-- WORK INSTRUCTION --
Select the lines below containing the word "stroke".

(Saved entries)
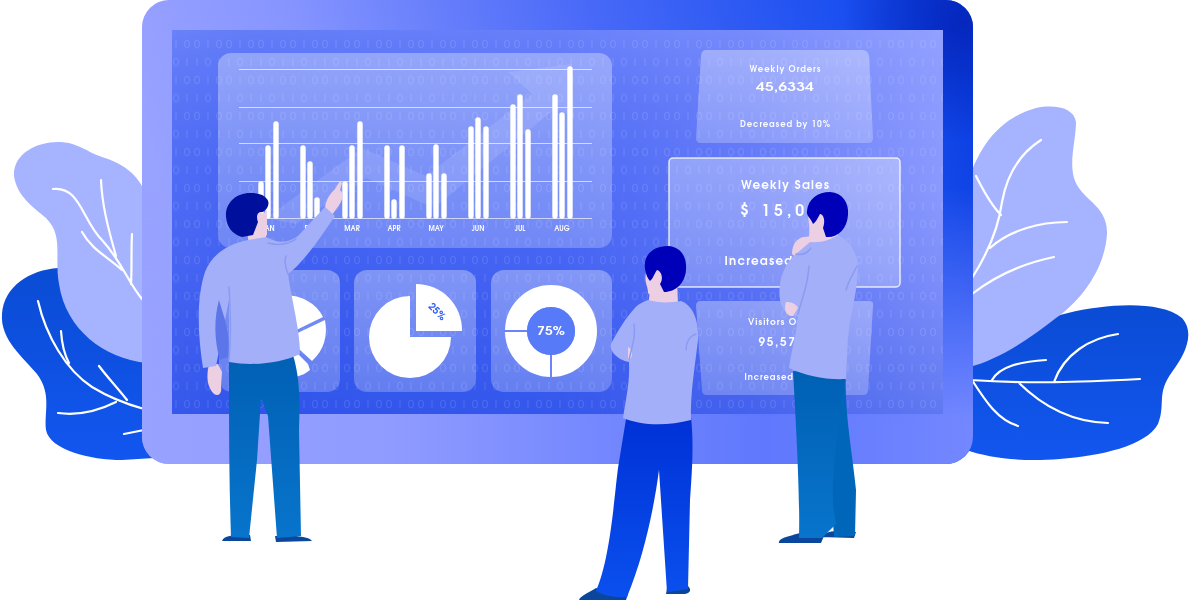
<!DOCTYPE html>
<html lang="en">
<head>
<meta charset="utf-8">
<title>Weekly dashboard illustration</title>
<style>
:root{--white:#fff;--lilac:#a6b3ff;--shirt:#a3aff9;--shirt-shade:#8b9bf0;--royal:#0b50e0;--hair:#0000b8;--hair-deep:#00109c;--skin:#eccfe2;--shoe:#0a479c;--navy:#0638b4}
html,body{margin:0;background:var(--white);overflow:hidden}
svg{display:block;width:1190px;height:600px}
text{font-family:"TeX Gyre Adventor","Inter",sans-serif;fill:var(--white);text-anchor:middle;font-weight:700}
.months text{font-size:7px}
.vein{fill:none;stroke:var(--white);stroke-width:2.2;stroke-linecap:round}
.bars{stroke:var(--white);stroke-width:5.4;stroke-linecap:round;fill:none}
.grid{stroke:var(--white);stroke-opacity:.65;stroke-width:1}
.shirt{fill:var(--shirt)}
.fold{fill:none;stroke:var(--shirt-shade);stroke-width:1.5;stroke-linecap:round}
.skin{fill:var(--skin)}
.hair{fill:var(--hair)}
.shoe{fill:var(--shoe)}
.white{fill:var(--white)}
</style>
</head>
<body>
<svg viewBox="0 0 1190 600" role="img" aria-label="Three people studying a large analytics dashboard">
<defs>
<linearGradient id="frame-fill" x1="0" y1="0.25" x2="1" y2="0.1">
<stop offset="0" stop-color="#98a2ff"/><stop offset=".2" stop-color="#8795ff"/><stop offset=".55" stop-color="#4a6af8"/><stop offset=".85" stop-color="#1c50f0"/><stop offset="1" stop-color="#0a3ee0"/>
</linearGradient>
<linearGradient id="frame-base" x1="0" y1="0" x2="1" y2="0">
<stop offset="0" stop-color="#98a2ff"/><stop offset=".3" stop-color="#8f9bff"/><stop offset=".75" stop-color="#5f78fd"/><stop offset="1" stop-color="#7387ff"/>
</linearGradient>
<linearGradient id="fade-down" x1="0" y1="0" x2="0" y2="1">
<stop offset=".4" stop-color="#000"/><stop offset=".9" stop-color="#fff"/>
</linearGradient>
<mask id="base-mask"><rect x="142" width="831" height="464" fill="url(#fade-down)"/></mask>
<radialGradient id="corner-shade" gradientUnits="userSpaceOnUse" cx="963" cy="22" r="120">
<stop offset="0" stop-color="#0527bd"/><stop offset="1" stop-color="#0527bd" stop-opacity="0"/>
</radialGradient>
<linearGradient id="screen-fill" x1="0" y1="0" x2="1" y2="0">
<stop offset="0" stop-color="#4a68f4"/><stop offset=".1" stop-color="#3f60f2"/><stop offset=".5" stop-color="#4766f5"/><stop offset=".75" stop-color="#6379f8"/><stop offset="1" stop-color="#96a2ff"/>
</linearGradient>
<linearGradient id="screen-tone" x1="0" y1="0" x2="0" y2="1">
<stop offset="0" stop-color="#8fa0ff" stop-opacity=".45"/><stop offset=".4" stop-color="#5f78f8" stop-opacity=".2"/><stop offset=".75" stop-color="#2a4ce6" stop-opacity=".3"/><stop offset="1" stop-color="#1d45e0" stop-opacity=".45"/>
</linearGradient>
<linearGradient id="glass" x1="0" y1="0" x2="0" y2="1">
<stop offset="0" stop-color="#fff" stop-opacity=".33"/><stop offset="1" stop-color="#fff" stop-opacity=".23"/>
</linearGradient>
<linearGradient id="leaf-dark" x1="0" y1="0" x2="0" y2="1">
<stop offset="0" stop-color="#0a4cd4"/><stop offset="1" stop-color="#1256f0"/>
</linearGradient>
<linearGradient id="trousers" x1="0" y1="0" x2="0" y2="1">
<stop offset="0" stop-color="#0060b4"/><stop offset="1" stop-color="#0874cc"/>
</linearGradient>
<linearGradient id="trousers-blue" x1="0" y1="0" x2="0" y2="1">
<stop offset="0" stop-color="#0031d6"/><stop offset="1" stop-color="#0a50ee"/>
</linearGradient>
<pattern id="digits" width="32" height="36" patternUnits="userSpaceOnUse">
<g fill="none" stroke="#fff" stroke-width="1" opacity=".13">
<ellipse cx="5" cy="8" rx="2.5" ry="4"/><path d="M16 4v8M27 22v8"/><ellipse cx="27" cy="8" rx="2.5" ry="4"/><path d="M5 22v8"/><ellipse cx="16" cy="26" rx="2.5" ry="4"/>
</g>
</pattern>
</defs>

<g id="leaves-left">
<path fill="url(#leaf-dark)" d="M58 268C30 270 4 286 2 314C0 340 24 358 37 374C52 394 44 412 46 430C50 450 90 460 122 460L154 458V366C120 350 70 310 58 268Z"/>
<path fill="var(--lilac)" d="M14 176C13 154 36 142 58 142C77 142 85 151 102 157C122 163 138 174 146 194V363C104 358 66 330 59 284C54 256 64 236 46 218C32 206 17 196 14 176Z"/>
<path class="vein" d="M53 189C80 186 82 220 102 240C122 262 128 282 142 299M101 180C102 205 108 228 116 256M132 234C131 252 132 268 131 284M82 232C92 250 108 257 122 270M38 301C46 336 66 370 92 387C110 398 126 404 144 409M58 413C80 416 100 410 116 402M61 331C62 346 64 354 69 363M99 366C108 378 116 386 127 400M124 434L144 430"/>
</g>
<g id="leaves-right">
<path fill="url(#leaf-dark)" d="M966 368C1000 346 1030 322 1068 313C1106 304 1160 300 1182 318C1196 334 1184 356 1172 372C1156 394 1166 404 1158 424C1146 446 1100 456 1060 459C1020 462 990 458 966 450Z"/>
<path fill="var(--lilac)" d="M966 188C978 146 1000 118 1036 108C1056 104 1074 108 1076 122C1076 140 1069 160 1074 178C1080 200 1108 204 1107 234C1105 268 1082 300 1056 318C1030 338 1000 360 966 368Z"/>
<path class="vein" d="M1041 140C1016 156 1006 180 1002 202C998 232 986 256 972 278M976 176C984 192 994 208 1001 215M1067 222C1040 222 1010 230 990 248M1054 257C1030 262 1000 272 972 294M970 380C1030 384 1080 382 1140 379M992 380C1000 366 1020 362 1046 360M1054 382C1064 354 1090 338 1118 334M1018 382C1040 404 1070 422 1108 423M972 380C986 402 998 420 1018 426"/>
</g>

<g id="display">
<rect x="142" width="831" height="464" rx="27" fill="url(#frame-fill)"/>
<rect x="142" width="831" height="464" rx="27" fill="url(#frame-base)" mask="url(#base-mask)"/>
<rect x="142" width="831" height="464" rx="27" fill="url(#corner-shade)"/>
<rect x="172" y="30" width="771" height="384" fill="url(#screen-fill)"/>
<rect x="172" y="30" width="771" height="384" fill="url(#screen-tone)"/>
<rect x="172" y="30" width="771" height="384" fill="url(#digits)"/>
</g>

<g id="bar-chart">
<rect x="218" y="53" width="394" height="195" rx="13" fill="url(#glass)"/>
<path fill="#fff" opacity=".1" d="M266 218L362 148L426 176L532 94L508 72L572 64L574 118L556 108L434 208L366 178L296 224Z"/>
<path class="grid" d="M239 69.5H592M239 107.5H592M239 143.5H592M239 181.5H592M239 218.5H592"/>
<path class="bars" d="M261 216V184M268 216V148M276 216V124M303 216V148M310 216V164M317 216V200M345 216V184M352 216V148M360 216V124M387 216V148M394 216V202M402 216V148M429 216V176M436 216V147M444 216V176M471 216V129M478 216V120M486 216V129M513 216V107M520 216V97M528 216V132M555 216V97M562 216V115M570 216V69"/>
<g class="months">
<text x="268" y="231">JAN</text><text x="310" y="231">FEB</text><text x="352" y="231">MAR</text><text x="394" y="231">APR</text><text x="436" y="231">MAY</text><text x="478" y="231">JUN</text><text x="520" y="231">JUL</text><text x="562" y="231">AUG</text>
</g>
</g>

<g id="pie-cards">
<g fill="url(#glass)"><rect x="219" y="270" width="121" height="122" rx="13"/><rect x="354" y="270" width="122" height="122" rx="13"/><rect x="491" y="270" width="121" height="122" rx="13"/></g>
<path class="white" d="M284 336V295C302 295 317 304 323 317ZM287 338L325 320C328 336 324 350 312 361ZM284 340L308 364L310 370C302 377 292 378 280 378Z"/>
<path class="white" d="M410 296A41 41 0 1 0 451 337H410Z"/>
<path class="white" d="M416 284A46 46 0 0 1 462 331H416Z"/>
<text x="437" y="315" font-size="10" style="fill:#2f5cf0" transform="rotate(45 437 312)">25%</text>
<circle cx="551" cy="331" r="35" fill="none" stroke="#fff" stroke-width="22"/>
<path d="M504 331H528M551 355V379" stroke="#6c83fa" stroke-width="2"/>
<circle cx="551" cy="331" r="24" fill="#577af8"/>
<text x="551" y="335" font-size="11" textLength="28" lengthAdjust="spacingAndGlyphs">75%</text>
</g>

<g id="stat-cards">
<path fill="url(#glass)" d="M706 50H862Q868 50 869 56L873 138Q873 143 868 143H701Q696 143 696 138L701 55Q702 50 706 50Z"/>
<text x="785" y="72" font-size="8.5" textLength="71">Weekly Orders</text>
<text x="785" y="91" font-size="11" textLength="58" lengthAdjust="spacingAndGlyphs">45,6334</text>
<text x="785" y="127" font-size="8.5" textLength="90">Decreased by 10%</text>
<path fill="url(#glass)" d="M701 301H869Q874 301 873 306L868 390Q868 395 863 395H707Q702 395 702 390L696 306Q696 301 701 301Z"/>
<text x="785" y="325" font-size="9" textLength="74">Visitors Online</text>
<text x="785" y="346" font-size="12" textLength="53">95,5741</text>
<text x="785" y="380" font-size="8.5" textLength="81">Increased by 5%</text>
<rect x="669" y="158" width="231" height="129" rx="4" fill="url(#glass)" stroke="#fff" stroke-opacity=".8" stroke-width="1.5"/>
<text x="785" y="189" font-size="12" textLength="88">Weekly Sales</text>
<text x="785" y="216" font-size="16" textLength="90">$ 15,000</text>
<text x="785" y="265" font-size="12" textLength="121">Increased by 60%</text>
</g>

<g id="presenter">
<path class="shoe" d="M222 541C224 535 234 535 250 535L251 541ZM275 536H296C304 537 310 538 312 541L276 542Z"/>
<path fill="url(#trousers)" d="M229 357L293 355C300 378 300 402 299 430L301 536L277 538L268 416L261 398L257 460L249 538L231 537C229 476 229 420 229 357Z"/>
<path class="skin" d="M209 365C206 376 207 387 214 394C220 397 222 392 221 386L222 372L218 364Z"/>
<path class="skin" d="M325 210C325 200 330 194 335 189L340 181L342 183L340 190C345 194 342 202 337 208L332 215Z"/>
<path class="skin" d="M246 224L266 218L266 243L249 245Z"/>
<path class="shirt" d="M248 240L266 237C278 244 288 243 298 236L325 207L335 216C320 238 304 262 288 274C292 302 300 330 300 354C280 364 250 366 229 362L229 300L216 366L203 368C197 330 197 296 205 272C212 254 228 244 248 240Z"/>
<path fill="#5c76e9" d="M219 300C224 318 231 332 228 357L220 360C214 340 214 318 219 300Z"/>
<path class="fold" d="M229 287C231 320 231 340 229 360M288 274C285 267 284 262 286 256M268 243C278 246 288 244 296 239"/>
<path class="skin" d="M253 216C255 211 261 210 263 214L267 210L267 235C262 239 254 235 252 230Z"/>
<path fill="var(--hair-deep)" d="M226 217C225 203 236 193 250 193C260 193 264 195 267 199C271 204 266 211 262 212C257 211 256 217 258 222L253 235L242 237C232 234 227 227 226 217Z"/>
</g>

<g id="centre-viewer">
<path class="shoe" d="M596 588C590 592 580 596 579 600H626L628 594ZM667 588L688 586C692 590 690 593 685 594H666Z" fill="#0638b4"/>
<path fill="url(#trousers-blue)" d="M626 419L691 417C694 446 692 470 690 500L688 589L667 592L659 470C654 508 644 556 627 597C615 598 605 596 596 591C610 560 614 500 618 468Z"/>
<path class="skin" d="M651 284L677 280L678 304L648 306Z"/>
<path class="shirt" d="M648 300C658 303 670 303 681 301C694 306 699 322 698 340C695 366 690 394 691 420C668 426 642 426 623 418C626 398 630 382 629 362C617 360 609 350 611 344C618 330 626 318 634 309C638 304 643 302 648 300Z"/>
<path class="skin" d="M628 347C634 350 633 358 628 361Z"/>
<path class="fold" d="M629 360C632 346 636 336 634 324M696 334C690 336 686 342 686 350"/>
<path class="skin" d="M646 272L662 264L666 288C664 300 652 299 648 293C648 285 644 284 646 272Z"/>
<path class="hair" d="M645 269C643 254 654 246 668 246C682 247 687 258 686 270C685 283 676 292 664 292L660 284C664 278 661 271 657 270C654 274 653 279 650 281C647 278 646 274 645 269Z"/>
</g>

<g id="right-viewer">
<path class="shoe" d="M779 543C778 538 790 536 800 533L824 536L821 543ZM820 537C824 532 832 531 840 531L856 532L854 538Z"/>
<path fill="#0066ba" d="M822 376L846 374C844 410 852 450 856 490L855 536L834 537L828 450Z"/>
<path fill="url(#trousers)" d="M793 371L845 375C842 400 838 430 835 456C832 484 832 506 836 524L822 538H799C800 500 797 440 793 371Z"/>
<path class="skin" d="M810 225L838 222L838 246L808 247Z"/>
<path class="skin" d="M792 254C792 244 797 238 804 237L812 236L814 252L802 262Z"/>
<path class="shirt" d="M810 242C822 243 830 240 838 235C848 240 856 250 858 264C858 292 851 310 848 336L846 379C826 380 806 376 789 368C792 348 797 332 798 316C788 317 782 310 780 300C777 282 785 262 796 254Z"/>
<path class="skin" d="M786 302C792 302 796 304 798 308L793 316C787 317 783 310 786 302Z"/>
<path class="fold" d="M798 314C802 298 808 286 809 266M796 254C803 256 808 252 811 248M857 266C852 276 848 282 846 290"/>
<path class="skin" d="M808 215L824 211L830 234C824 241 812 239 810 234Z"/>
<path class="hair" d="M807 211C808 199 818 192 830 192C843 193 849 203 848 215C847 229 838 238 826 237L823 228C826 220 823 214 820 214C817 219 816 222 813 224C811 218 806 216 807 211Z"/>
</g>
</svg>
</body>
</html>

-- WRITTEN SOLUTION --
.vein{fill:none;stroke:var(--white);stroke-width:2.2;stroke-linecap:round}
.bars{stroke:var(--white);stroke-width:5.4;stroke-linecap:round;fill:none}
.grid{stroke:var(--white);stroke-opacity:.65;stroke-width:1}
.fold{fill:none;stroke:var(--shirt-shade);stroke-width:1.5;stroke-linecap:round}
<g fill="none" stroke="#fff" stroke-width="1" opacity=".13">
<circle cx="551" cy="331" r="35" fill="none" stroke="#fff" stroke-width="22"/>
<path d="M504 331H528M551 355V379" stroke="#6c83fa" stroke-width="2"/>
<rect x="669" y="158" width="231" height="129" rx="4" fill="url(#glass)" stroke="#fff" stroke-opacity=".8" stroke-width="1.5"/>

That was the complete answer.